One set of people the virtual recruitments can cater to is women. Only 4.5% of firefighters are women, but at Madison, it’s closer to 10%, and it’s in large part a result of efforts by the Madison Fire Department’s recruitment team.
The women’s open house will also host a panel with women from various ranks in the department describing their roles and describing other information specifically relevant to women.
“There are concerns about sharing bathrooms or showers, to ‘What happens if I want to start a family?’ ‘Or have a family on the job,’ however that looks. When deciding to get pregnant, there are significant risks of infertility just due to the carcinogens and chemicals that we’re exposed to,” said Jenna Larson, a firefighter/paramedic who is also on the recruitment committee, adding that Madison has a prenatal policy of nonhazardous duty and lactation. The department also has an affinity group for women of the Madison Fire Department where women can discuss current issues they’re struggling with.
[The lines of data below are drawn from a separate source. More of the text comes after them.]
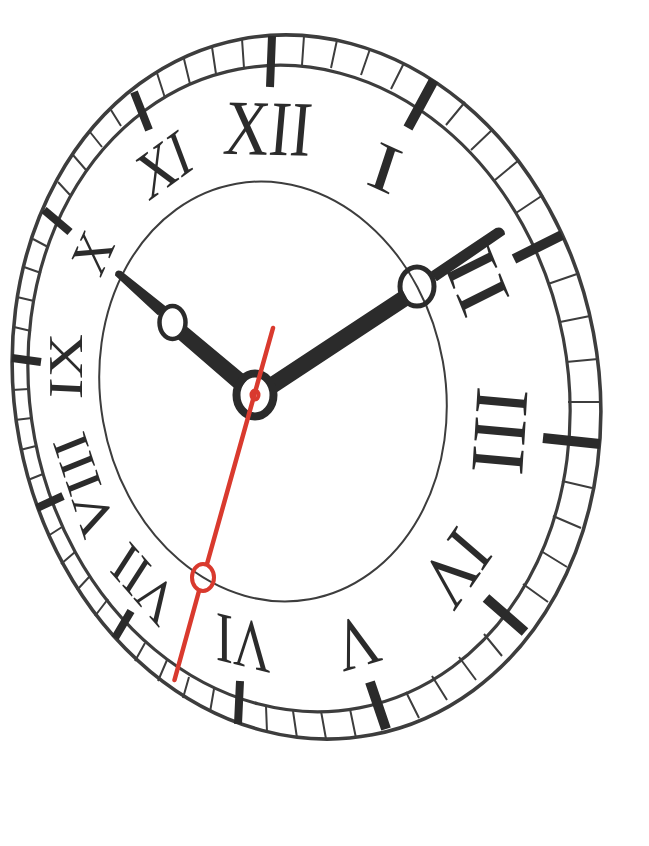
<!DOCTYPE html>
<html lang="en">
<head>
<meta charset="utf-8">
<title>Roman numeral clock</title>
<style>
:root {
  --paper: #ffffff;
  --ink: #2b2b2b;
  --rim: #3d3d3d;
  --second: #d93a2e;
}
html, body { margin: 0; background: var(--paper); overflow: hidden; }
.clock { display: block; width: 649px; height: 846px; }
.rim { fill: none; stroke: var(--rim); }
.minutes { fill: none; stroke: var(--rim); stroke-width: 2; }
.hours { fill: none; stroke: var(--ink); }
.numerals { font: 76px "Liberation Serif", "Noto Serif", serif; fill: var(--ink); text-anchor: middle; }
.hand { fill: var(--ink); stroke: var(--ink); stroke-width: 2; stroke-linejoin: round; }
.ring { fill: none; stroke: var(--ink); }
.second { fill: none; stroke: var(--second); stroke-linecap: round; }
</style>
</head>
<body>
<svg class="clock" viewBox="0 0 649 846" role="img" aria-label="Tilted clock face with Roman numerals">
  <g class="rim">
    <ellipse cx="306.5" cy="387" rx="292" ry="354" transform="rotate(-10.7 306.5 387)" stroke-width="3.6"/>
    <ellipse cx="299" cy="388.5" rx="269" ry="325" transform="rotate(-10.7 299 388.5)" stroke-width="3.2"/>
    <ellipse cx="273" cy="391.5" rx="172.5" ry="211" transform="rotate(-10 273 391.5)" stroke-width="2"/>
  </g>

  <g class="minutes">
    <path d="M304 36 302 65M337 40 331 68M370 49 361 75M404 63 391 89"/>
    <path d="M465 102 446 125M493 129 471 150M519 160 495 180M543 195 516 213"/>
    <path d="M577 274 548 284M590 316 560 322M598 359 566 362M602 402 568 402"/>
    <path d="M592 488 562 481M581 528 553 516M567 567 541 551M548 602 523 584"/>
    <path d="M502 656 484 634M476 680 459 657M447 700 432 676M419 718 406 692"/>
    <path d="M356 738 350 709M326 739 321 711M297 738 293 711M267 732 266 706"/>
    <path d="M210 712 214 689M183 698 189 677M158 681 167 660M135 661 145 643"/>
    <path d="M95 616 108 599M77 590 90 576M61 564 75 552M48 536 62 527"/>
    <path d="M28 480 43 474M20 450 36 446M15 420 32 418M12 390 29 389"/>
    <path d="M14 327 31 331M17 297 34 301M24 267 41 273M33 239 48 247"/>
    <path d="M58 182 70 195M73 155 86 170M90 132 102 147M111 110 121 126"/>
    <path d="M157 73 165 98M184 59 190 84M212 47 216 74M242 39 244 68"/>
  </g>

  <g class="hours">
    <path stroke-width="8" d="M272 36 270 87M238 724 240 681M115 638 131 611M37 508 63 496M12 358 41 362M44 210 70 232M134 92 149 130"/>
    <path stroke-width="10" d="M434 80 408 128M562 235 514 259M600 444 543 438M525 632 486 598M386 729 370 682"/>
  </g>

  <g class="numerals">
    <text y="25" transform="matrix(.83 .02 -.09 1.03 268 129)">XII</text>
    <text y="25" transform="matrix(1.1 .5 -.28 .85 385 168)">I</text>
    <text y="25" transform="matrix(.47 1.15 -.88 .44 477 281)">II</text>
    <text y="25" transform="matrix(-.07 1.15 -1 -.09 500 431)">III</text>
    <text y="25" transform="matrix(-.5 .72 -.72 -.62 456 568)">IV</text>
    <text y="25" transform="matrix(-.74 .22 -.3 -.92 356 643)">V</text>
    <text y="25" transform="matrix(-.68 -.17 0 -.94 243 643)">VI</text>
    <text y="25" transform="matrix(-.48 -.55 .4 -.62 144 584)">VII</text>
    <text y="25" transform="matrix(-.25 -.76 .62 -.25 84 485)">VIII</text>
    <text y="25" transform="matrix(0 -.82 .64 .03 66 366)">IX</text>
    <text y="25" transform="matrix(.28 -.62 .6 .35 93 253)">X</text>
    <text y="25" transform="matrix(.58 -.42 .3 .8 164 165)">XI</text>
  </g>

  <g id="hour-hand">
    <path class="hand" d="M116 275Q116 270 121 272L165 307 158 314Z"/>
    <polygon class="hand" points="187,328 247,378 238,390 178,338"/>
    <ellipse class="ring" cx="172.500" cy="322.500" rx="13" ry="16.500" stroke-width="4.500"/>
  </g>

  <g id="minute-hand">
    <path class="hand" d="M432 272 496 229Q503 227 504 234L437 280Z"/>
    <polygon class="hand" points="267,380 402,291 409,304 274,393"/>
    <ellipse class="ring" cx="417" cy="286.500" rx="17" ry="19.500" stroke-width="5"/>
  </g>

  <ellipse class="ring" cx="255" cy="395" rx="18.500" ry="21.500" stroke-width="8"/>

  <g class="second" id="second-hand">
    <path stroke-width="4.500" d="M273 328 207 564M199 591 174.500 680"/>
    <ellipse cx="203" cy="577.500" rx="11" ry="13.500" stroke-width="4"/>
    <ellipse cx="255" cy="395" rx="3.500" ry="4.500" stroke-width="4"/>
  </g>
</svg>
</body>
</html>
The department has 43 women on the force out of nearly 400 total — three times the national average.
“We have so many women compared to the national average that we can have these conversations in a space that’s beneficial for others.”
Coming from a volunteer department where she was the only woman on the department, Larson knows firsthand the struggle of being on a mostly male fire department. It keeps them silent at times, hoping to just fit in, but talking about it, she said, helps to create a safer environment for everyone involved.
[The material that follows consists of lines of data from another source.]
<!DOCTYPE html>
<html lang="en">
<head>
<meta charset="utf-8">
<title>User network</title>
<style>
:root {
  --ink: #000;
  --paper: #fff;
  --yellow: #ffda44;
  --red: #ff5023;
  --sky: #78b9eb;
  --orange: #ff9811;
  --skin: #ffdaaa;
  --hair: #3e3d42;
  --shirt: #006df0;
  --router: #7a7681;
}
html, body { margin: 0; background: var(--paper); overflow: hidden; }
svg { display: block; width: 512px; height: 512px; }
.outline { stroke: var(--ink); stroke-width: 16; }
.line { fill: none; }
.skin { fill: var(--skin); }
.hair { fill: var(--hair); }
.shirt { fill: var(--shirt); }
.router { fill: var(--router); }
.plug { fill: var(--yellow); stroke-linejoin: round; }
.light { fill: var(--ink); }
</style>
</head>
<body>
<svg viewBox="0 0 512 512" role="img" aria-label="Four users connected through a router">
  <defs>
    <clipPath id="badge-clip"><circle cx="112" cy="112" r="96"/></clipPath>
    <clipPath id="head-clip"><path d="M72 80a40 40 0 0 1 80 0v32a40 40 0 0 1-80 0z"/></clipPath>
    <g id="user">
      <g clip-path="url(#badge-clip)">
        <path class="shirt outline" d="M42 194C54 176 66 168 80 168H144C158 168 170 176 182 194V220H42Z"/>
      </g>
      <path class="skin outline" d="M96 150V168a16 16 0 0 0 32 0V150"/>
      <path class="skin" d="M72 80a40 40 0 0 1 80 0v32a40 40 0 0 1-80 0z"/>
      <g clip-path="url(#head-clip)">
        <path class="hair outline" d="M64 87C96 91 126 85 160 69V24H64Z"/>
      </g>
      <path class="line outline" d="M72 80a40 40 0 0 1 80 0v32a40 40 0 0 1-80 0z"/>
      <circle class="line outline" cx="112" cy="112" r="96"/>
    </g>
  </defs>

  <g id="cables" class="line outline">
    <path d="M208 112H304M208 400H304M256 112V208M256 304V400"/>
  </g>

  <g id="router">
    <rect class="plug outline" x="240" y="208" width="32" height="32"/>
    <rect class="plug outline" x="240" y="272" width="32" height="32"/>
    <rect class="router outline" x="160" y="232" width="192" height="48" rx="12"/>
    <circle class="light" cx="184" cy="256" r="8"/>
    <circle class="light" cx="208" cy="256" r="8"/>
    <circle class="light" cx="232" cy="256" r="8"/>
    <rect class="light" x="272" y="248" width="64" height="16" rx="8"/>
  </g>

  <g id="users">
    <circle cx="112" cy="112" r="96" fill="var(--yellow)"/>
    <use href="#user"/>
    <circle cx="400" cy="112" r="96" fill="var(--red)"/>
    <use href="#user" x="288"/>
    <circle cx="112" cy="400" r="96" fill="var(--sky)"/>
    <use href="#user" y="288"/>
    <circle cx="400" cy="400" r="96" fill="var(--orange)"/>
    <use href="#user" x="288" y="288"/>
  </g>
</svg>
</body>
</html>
“Women need different gear than men do, as traditional fire gear is designed to fit the male anatomical body, where there are differences for women. We’ve really experienced that especially in gloves — something you wouldn’t think of, but ill-fitting gloves can be detrimental in firefighting activities, and it took a long time to get appropriately fitting gloves, but we wouldn’t have known that without talking about it.”
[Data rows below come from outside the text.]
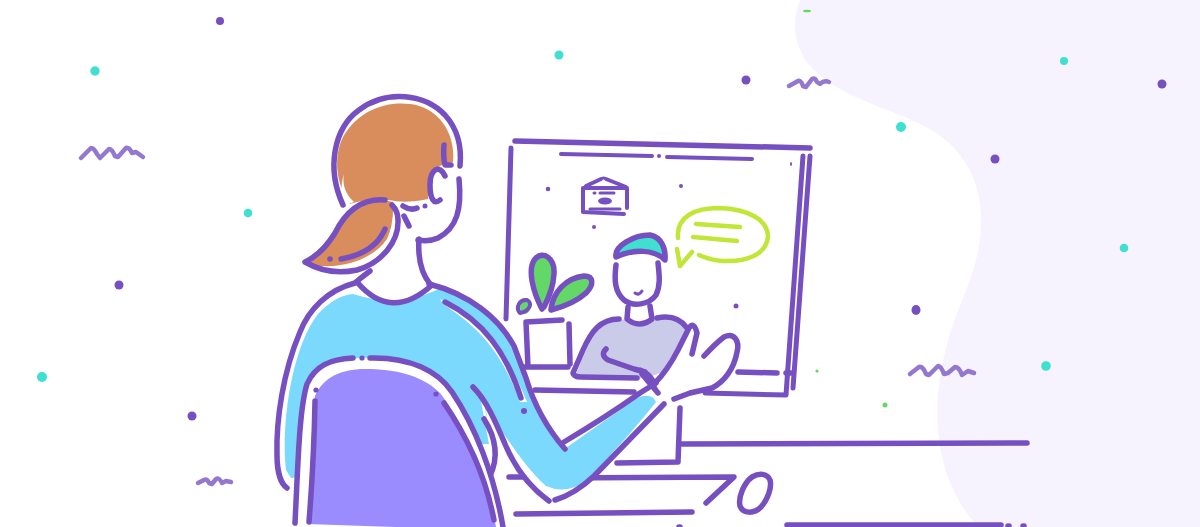
<!DOCTYPE html>
<html lang="en">
<head>
<meta charset="utf-8">
<title>Video call at the desk</title>
<style>
:root {
  --paper: #ffffff;
  --ink: #7650c0;
  --ink-soft: #9478d0;
  --lilac-wash: #f6f3fe;
  --chair: #9a8cff;
  --shirt: #7bd9fd;
  --hair: #d98c5c;
  --mint: #3fe0cf;
  --leaf: #62d866;
  --lime: #c0e637;
  --grey-shirt: #c9cbe9;
}
html, body { margin: 0; background: var(--paper); overflow: hidden; }
svg { display: block; width: 1200px; height: 527px; }
.line { fill: none; stroke: var(--ink); stroke-width: 5.5; stroke-linecap: round; stroke-linejoin: round; }
.thin { stroke-width: 4; }
.squiggle { fill: none; stroke: var(--ink-soft); stroke-width: 4.5; stroke-linecap: round; stroke-linejoin: round; }
.speech { fill: none; stroke: var(--lime); stroke-width: 4.5; stroke-linecap: round; stroke-linejoin: round; }
.paper { fill: var(--paper); }
.ink { fill: var(--ink); }
.mint { fill: var(--mint); }
.leaf { fill: var(--leaf); }
.hair { fill: var(--hair); }
.shirt { fill: var(--shirt); }
.chair { fill: var(--chair); }
.wash { fill: var(--lilac-wash); }
.grey-shirt { fill: var(--grey-shirt); }
</style>
</head>
<body>
<svg viewBox="0 0 1200 527" role="img" aria-label="A woman seen from behind waves at a colleague on a video call">

  <g id="background">
    <path class="wash" d="M800 0C790 24 795 52 814 70C842 98 890 108 928 128C964 148 982 182 981 224C980 272 956 306 946 348C930 412 934 478 978 527H1200V0Z"/>
  </g>

  <g id="confetti">
    <g class="ink">
      <circle cx="220" cy="21" r="4"/>
      <circle cx="119" cy="285" r="4.5"/>
      <circle cx="192" cy="416" r="4.5"/>
      <circle cx="746" cy="80" r="4.5"/>
      <circle cx="995" cy="159" r="4.5"/>
      <circle cx="1162" cy="84" r="4.5"/>
      <ellipse cx="916" cy="310" rx="4.5" ry="5"/>
    </g>
    <g class="mint">
      <circle cx="95" cy="71" r="4.7"/>
      <circle cx="248" cy="213" r="4.3"/>
      <circle cx="42" cy="377" r="5"/>
      <circle cx="559" cy="55" r="4.5"/>
      <circle cx="901" cy="127" r="5"/>
      <circle cx="1064" cy="61" r="4"/>
      <circle cx="1124" cy="248" r="4.3"/>
      <circle cx="1046" cy="366" r="4.8"/>
    </g>
    <g class="leaf">
      <ellipse cx="807" cy="11" rx="4" ry="1.3"/>
      <circle cx="885" cy="405" r="2.5"/>
      <circle cx="817" cy="371" r="1.6"/>
    </g>
    <g class="squiggle">
      <path d="M81 158L91 148Q94 148 97 154L100 158L109 149Q112 149 115 156L118 157L126 148Q129 147 132 153L136 152L143 157"/>
      <path d="M789 86L798 81Q801 80 803 86L806 87L812 79Q815 77 817 82L820 84Q824 80 829 82"/>
      <path d="M910 374L919 367Q923 366 926 374L929 375L938 366Q941 366 944 374L948 373L955 367Q959 367 962 375L968 371L974 373"/>
      <path d="M198 483L204 480Q207 478 209 483L212 484L216 479Q219 477 222 483L226 481L231 482"/>
    </g>
  </g>

  <g id="desk" class="line">
    <path d="M682 444L1027 443"/>
    <path d="M509 477H524M548 478L734 477L706 503"/>
    <path d="M516 514L692 512"/>
    <path d="M787 525L1001 525"/>
    <path d="M1008 526H1009M1023 526H1024M679 527H680"/>
    <path d="M752 477C744 483 738 497 740 506C743 514 754 514 761 507C768 499 772 487 770 480C767 473 759 473 752 477Z"/>
  </g>

  <g id="monitor">
    <g class="line">
      <path d="M515 141L810 148"/>
      <path d="M511 148L506 319" stroke-width="5"/>
      <path d="M803 156L786 395L705 393" stroke-width="5"/>
      <path d="M810 156L793 388" stroke-width="5"/>
      <path d="M535 390L634 392"/>
      <path d="M738 372L777 373M786 373H791"/>
      <path d="M680 408L678 462L617 463"/>
      <path class="thin" d="M561 154L652 156M667 157L752 159"/>
    </g>
    <g class="ink">
      <circle cx="659" cy="156" r="2"/>
      <circle cx="548" cy="189" r="2.3"/>
      <circle cx="594" cy="227" r="2"/>
      <circle cx="681" cy="186" r="2"/>
      <circle cx="736" cy="306" r="2.5"/>
      <ellipse cx="791" cy="164" rx="1" ry="2"/>
    </g>

    <g id="wall-frame">
      <path class="line thin" d="M627 188H583V212L624 214M627 188V208M586 186L601 179M606 179L626 187"/>
      <path class="line" stroke-width="3" style="stroke-width:3" d="M600 193H614M590 209H620M594 193H595M603 178H604"/>
      <ellipse class="ink" cx="605" cy="201" rx="7" ry="3.5"/>
    </g>

    <g id="speech-bubble" class="speech">
      <path d="M678 238C676 216 696 208 719 208C749 209 768 220 768 237C766 254 748 262 723 261Q710 260 699 255"/>
      <path d="M677 249L680 266L692 252"/>
      <path d="M696 224L740 227M693 237L737 241"/>
    </g>

    <g id="potted-plant">
      <path class="leaf" d="M542 308C533 292 528 271 537 259C545 251 556 261 554 277Q551 295 542 308Z"/>
      <path class="leaf" d="M552 309C554 291 569 276 589 277C600 284 575 303 552 309Z"/>
      <ellipse class="leaf" cx="525" cy="307" rx="5" ry="7"/>
      <g class="line">
        <path d="M542 309C533 292 527 269 535 259C543 250 555 258 554 274Q553 290 544 307"/>
        <path d="M551 309C553 292 566 278 584 276C594 276 594 285 586 293Q574 304 551 310"/>
        <path d="M520 313C515 307 520 299 527 300C533 303 530 311 520 313Z" stroke-width="4"/>
        <path d="M562 320L526 322L528 367M569 324L570 364M522 367H568"/>
      </g>
    </g>

    <g id="colleague">
      <path class="grey-shirt" d="M575 377C583 357 593 330 606 323Q616 318 628 320Q641 329 653 320C669 318 679 320 688 329L662 372Q650 378 632 379Z"/>
      <path class="mint" d="M617 256C620 242 635 235 650 236C661 238 666 249 665 260C655 249 635 247 617 256Z"/>
      <g class="line">
        <path d="M616 257C614 246 634 235 650 235C661 237 666 248 665 260C654 249 634 249 616 257Z"/>
        <path d="M616 265C614 281 615 292 624 300C633 307 649 305 656 295C661 285 659 273 658 263"/>
        <path style="stroke-width:3" d="M635 293Q639 296 642 291"/>
        <path d="M628 307L627 319Q639 329 652 319L650 306"/>
        <path d="M619 319C600 319 591 332 583 350L573 373Q574 377 581 377L637 378"/>
        <path d="M657 318Q677 314 687 328"/>
        <path d="M606 349Q600 355 608 360L634 369L645 372M640 370Q652 374 657 390"/>
      </g>
    </g>
  </g>

  <g id="woman">
    <path class="paper" d="M358 276C375 270 386 262 394 247L418 239Q419 267 429 286Q393 318 358 276Z"/>
    <path class="paper" d="M655 383L691 325Q698 326 696 353L722 337Q735 331 739 344Q738 368 716 386L677 398L662 397Z"/>

    <g id="shirt">
      <path class="shirt" d="M286 470C281 430 290 350 318 314Q336 295 353 294Q391 306 424 295L442 288C480 300 508 328 521 370L541 418L563 450L637 398Q652 392 656 402Q631 434 586 481Q566 495 546 486C523 466 504 433 486 408L489 444L480 444C465 412 450 378 425 368C389 355 344 356 315 372C304 390 303 425 300 477L291 478Z"/>
      <path class="paper" d="M440 299C483 320 508 355 527 402L520 402C503 356 483 330 443 304Z"/>
      <path class="paper" d="M484 400Q487 428 496 444L494 478L487 464L480 430L473 390Z"/>
      <path class="shirt" d="M470 383L480 396L489 444L480 444L462 405Z"/>
      <g class="line">
        <path d="M355 283C328 290 309 309 300 332C283 372 276 420 277 455C277 472 281 484 287 488"/>
        <path d="M357 282Q391 322 432 285"/>
        <path d="M429 284C469 294 499 318 514 346L526 378Q538 418 565 449"/>
        <path d="M445 302C483 321 506 352 521 398"/>
        <path d="M473 387C487 401 496 423 505 444Q520 480 549 501"/>
        <path d="M484 419C498 441 497 461 490 476"/>
        <path d="M555 500Q575 494 594 476L664 404"/>
        <path d="M564 442Q606 417 640 393L656 383"/>
      </g>
      <circle class="ink" cx="524" cy="411" r="3"/>
    </g>

    <g id="waving-hand" class="line">
      <path d="M642 374L658 393"/>
      <path d="M655 383Q667 371 678 350L689 328Q694 321 697 333L692 354"/>
      <path d="M704 356Q716 343 724 337C734 332 740 341 737 352C734 369 724 382 712 388L690 393L674 399"/>
    </g>

    <g id="head">
      <path class="paper" d="M339 203C321 142 355 97 405 97C442 97 465 130 461 170C464 212 454 236 420 241L390 230Z"/>
      <path class="hair" d="M350 204C336 184 333 157 343 137C358 111 385 101 410 104C438 107 456 133 453 162L442 165Q430 170 429 190L428 199Q405 204 389 200Q368 198 350 204Z"/>
      <path class="paper" d="M344 174Q341 190 354 202L346 205Q338 193 344 174Z"/>
      <path class="paper" d="M443 170C432 167 428 186 432 199L443 204L447 175Z"/>
      <g class="line">
        <path d="M343 205C326 168 334 128 359 110C387 89 425 94 445 115Q463 135 460 166"/>
        <path d="M459 179C462 209 457 228 438 238Q429 242 418 240"/>
        <path d="M444 145Q443 156 445 165H451"/>
        <path d="M445 176C439 163 430 170 430 185C430 199 434 205 440 200"/>
        <path d="M403 206Q411 211 417 208M404 216L409 226"/>
        <path d="M419 239Q417 268 430 284"/>
        <path d="M356 282Q362 277 370 271"/>
      </g>
      <circle class="ink" cx="425" cy="206" r="2.5"/>
    </g>

    <g id="ponytail">
      <path class="paper" d="M304 264Q327 253 341 222Q355 200 389 201Q402 206 398 225Q390 258 354 271Q328 275 304 264Z"/>
      <path class="hair" d="M306 263Q327 251 339 227C353 204 375 198 393 202Q394 224 387 239C372 261 335 272 306 263Z"/>
      <g class="line">
        <path d="M385 200C361 198 345 213 335 233Q322 254 305 262Q329 276 357 270C382 263 399 241 398 220Q398 211 392 205"/>
        <path d="M385 229Q375 253 341 259"/>
      </g>
      <circle class="ink" cx="330" cy="259" r="2.8"/>
    </g>
  </g>

  <g id="chair">
    <path class="paper" d="M295 523C299 462 299 411 309 382Q322 358 361 358C409 356 436 369 452 392C475 428 493 471 503 527H295Z"/>
    <path class="chair" d="M307 524C311 473 311 426 315 396C323 378 340 369 365 369C395 369 422 375 440 393C466 427 487 476 496 527H395Z"/>
    <g class="line">
      <path d="M295 523C298 466 299 410 307 384C315 366 330 359 353 358"/>
      <path d="M370 358C410 357 438 371 452 392C475 426 494 474 503 527"/>
      <path d="M315 401Q314 460 309 522"/>
      <path d="M444 403C468 438 486 478 494 520"/>
    </g>
    <g class="ink">
      <circle cx="362" cy="358" r="2.6"/>
      <circle cx="316" cy="390" r="2.6"/>
      <circle cx="436" cy="394" r="2.6"/>
    </g>
  </g>
</svg>
</body>
</html>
Professional Zoom meetings can take some time to develop, and Schuster said the department leads on the project rehearse ahead of time to make sure everyone understands how the meetings work, how to mute and unmute, learn about and prevent feedback loops, and more, to ensure a positive experience for potential diverse recruits on the other end of the camera.
“I know that not everyone has the capability,” Schuster said. “We’re really lucky at Madison to have such a robust IT department to support our needs.”
The department only recruits every three years, so regular engagement is important for it to keep people interested. The department even boasts a YouTube page where they share videos of a “day in the life,” following individuals in the department.
“We also have a series called ‘New Beginnings,’ where a number of our folks share their story of how they were once (for example) a school teacher, and now they’re a firefighter/EMT, and we have chefs and military personnel, and just to be able to share those stories, we hope strikes a chord with people who might be in those same shoes and who might be looking for a change. Maybe you weren’t following us on social media, but someone shared that video and it took off on Facebook.”
One YouTube video, “MFD Heavy Urban Rescue Team Assists with Rescue Following Plane Crash,” dated May 16, 2021, has 1.7 million views.
“For those who have that capability to find versatile ways to relay the same message, you’re going to have a greater success rate, reaching people you didn’t expect to reach,” Schuster said. “It gives people a taste of what the job is, but also shows the people that are inside the department working for us and making them relatable.”
Larson added the Zoom meetings and other videos aren’t perfect. They don’t use extravagant lighting and use the firehouses as backgrounds for their videos.
“We want people to feel like we’re approachable,” she said. “We just want to show that, ‘We’re regular people over here, and we hope you’ll join our team.’”
For more information about how Madison handles its recruitment process, visit the one-stop shop at https://www.cityofmadison.com/fire/join-mfd.